Tourism, trade and the garment industry are the areas in which most Ukrainian citizens who escaped the war in Bulgaria have started working, bTV reports, citing a report from the Employment Agency. In most cases, refugees occupy positions for which there have been no other candidates for years. They have the greatest desire to work as office secretaries, administrators in hotels, maids, as well as in restaurants and entertainment or vendors.
More than half of the candidates are from Ukraine. On average – about a third. And only 3% – with basic. 70 percent of Ukrainians are ready to start work in regular shifts immediately, and 9% – if there is someone to take care of their children. Ukrainians and members of their families with temporary protection can work in our country without a permit.
Nastya, for example, was an assistant educator at a kindergarten in Odessa. Now she has found a job in a sewing workshop in Burgas, and her 16-year-old son is taking care of her sister, who is 7. “I am here alone with two children, I have to feed them. I went to the Labor Office and they immediately found me a job. “I came and they took me,” the woman said. Four Ukrainian women work in the workshop. “These 4 positions have been vacant for 3 years. We have placed advertisements on all sorts of platforms – both paid and free, people just don’t come,” said Vasil Todorov of the sewing workshop.
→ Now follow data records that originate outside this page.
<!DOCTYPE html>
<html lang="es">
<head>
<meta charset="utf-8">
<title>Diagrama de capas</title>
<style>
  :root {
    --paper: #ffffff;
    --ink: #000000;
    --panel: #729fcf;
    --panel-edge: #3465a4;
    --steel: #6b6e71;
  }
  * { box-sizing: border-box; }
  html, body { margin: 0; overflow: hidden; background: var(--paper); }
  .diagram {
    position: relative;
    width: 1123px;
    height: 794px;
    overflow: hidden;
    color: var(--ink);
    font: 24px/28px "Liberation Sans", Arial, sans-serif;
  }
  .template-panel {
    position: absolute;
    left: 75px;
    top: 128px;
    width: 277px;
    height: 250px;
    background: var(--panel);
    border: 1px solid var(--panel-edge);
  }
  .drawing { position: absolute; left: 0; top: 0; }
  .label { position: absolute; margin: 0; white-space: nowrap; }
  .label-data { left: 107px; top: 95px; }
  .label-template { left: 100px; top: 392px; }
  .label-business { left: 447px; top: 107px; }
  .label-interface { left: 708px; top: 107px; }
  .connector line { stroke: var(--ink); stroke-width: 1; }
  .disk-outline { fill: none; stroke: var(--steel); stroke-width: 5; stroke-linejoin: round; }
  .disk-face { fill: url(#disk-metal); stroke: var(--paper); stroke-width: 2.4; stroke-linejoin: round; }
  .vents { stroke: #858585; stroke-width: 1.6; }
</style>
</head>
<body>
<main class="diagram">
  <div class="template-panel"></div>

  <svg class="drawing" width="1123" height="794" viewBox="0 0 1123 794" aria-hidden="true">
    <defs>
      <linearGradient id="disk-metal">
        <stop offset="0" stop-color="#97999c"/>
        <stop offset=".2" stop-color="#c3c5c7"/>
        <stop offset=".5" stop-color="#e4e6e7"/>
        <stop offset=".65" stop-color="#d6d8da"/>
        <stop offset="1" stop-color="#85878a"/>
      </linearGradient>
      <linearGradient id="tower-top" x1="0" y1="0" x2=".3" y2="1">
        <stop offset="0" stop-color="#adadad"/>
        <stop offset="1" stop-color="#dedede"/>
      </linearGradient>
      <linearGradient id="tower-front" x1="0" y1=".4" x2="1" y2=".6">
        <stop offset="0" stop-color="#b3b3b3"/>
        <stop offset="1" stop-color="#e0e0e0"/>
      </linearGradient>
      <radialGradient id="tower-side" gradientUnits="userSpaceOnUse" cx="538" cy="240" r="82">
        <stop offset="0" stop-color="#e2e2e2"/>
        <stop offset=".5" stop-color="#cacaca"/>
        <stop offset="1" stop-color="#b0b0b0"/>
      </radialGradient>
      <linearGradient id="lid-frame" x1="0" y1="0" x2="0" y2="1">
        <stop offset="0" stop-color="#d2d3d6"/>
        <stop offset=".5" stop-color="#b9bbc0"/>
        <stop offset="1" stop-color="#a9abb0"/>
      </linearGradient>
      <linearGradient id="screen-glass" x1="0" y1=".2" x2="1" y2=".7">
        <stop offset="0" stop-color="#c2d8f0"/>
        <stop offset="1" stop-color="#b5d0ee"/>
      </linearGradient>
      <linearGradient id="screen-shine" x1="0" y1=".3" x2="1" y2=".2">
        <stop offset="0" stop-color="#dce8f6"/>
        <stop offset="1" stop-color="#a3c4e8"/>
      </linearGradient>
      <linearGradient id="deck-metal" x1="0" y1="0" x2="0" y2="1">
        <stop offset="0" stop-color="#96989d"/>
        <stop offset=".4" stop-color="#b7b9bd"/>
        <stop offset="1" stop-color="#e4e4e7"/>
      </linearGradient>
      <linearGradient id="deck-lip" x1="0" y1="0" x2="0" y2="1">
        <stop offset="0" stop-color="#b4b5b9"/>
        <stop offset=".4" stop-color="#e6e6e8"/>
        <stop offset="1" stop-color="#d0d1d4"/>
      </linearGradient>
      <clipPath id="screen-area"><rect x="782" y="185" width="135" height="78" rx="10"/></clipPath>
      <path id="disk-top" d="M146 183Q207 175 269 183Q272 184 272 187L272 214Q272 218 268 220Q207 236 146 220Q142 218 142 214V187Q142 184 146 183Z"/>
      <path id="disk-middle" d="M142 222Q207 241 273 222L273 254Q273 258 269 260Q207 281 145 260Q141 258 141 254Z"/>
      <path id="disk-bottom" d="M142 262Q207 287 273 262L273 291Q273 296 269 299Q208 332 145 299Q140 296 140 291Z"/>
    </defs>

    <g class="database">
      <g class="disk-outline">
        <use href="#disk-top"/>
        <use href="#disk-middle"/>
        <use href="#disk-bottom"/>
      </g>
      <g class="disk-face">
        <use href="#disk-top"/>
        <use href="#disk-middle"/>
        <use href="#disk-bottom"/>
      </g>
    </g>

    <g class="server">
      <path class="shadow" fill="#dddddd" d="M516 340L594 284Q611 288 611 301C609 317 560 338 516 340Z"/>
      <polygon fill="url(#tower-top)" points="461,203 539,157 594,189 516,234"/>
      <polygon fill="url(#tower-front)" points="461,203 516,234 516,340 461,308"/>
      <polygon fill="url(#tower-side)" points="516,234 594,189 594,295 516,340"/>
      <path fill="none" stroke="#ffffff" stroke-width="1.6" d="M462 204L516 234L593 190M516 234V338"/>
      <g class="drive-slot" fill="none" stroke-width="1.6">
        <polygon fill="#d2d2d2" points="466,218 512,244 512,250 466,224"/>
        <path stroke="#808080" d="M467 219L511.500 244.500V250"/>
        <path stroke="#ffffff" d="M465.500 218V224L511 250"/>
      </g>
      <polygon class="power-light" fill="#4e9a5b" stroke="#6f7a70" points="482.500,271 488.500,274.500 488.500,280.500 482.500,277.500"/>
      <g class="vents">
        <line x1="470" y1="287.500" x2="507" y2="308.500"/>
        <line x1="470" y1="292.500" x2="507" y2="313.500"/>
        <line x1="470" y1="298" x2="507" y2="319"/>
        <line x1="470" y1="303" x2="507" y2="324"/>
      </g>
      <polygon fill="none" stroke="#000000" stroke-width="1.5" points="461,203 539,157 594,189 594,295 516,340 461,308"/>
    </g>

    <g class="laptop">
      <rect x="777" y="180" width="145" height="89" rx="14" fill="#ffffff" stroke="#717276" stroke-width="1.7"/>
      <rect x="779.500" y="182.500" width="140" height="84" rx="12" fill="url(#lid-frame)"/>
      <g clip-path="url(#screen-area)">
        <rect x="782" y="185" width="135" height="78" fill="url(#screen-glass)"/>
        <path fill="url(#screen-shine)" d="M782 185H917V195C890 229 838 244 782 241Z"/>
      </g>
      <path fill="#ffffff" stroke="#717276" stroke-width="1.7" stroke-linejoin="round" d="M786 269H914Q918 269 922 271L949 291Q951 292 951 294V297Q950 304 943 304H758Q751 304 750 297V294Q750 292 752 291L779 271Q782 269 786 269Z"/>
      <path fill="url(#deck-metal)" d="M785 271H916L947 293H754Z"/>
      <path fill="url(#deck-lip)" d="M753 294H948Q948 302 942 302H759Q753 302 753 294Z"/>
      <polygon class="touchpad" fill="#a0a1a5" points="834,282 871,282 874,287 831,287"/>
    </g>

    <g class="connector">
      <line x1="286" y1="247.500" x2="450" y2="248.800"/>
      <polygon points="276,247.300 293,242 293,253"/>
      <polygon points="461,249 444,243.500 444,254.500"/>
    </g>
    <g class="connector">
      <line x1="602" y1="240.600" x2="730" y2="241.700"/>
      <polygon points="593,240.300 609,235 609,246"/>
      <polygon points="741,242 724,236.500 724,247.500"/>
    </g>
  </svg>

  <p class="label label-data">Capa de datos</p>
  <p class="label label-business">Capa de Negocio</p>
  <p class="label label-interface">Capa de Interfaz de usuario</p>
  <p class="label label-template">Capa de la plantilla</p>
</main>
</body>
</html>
However, only 9 refugees are employed through the Labor Office in Burgas. Most are waiting. “I want to work so that I do not depend financially on anyone and to arrange my life to some extent. But what if they want to relocate us? I do not know where I will go, which makes finding a job impossible,” said Nadezhda from Mariupol.